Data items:
----------------

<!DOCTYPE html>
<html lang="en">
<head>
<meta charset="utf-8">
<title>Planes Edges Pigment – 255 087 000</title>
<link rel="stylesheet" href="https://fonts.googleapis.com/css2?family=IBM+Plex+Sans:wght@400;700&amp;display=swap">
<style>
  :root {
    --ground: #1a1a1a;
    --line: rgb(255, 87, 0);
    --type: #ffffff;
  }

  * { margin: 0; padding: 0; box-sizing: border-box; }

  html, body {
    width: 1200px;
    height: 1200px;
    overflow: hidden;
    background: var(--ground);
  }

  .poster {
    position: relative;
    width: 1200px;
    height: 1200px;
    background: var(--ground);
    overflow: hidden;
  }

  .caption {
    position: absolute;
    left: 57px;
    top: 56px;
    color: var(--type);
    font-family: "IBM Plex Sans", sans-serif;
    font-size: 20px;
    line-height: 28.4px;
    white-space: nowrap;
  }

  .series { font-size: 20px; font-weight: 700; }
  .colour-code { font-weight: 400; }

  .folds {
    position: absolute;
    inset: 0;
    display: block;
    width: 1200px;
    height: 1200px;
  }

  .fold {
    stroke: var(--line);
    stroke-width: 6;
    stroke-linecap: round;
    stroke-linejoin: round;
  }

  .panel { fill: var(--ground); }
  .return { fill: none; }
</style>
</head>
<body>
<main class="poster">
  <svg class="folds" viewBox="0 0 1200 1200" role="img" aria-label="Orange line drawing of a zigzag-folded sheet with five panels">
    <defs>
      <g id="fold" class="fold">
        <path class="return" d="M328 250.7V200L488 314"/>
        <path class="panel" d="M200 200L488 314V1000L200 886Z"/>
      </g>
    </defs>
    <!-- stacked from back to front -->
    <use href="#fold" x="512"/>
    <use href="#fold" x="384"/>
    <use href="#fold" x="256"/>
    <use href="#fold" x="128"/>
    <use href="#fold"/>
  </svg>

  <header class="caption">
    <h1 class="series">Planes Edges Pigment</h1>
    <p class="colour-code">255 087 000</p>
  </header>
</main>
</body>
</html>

----------------

What you have to do: Write out each line of the data above again, exactly as given.

Output below:
<!DOCTYPE html>
<html lang="en">
<head>
<meta charset="utf-8">
<title>Planes Edges Pigment – 255 087 000</title>
<link rel="stylesheet" href="https://fonts.googleapis.com/css2?family=IBM+Plex+Sans:wght@400;700&amp;display=swap">
<style>
  :root {
    --ground: #1a1a1a;
    --line: rgb(255, 87, 0);
    --type: #ffffff;
  }

  * { margin: 0; padding: 0; box-sizing: border-box; }

  html, body {
    width: 1200px;
    height: 1200px;
    overflow: hidden;
    background: var(--ground);
  }

  .poster {
    position: relative;
    width: 1200px;
    height: 1200px;
    background: var(--ground);
    overflow: hidden;
  }

  .caption {
    position: absolute;
    left: 57px;
    top: 56px;
    color: var(--type);
    font-family: "IBM Plex Sans", sans-serif;
    font-size: 20px;
    line-height: 28.4px;
    white-space: nowrap;
  }

  .series { font-size: 20px; font-weight: 700; }
  .colour-code { font-weight: 400; }

  .folds {
    position: absolute;
    inset: 0;
    display: block;
    width: 1200px;
    height: 1200px;
  }

  .fold {
    stroke: var(--line);
    stroke-width: 6;
    stroke-linecap: round;
    stroke-linejoin: round;
  }

  .panel { fill: var(--ground); }
  .return { fill: none; }
</style>
</head>
<body>
<main class="poster">
  <svg class="folds" viewBox="0 0 1200 1200" role="img" aria-label="Orange line drawing of a zigzag-folded sheet with five panels">
    <defs>
      <g id="fold" class="fold">
        <path class="return" d="M328 250.7V200L488 314"/>
        <path class="panel" d="M200 200L488 314V1000L200 886Z"/>
      </g>
    </defs>
    <!-- stacked from back to front -->
    <use href="#fold" x="512"/>
    <use href="#fold" x="384"/>
    <use href="#fold" x="256"/>
    <use href="#fold" x="128"/>
    <use href="#fold"/>
  </svg>

  <header class="caption">
    <h1 class="series">Planes Edges Pigment</h1>
    <p class="colour-code">255 087 000</p>
  </header>
</main>
</body>
</html>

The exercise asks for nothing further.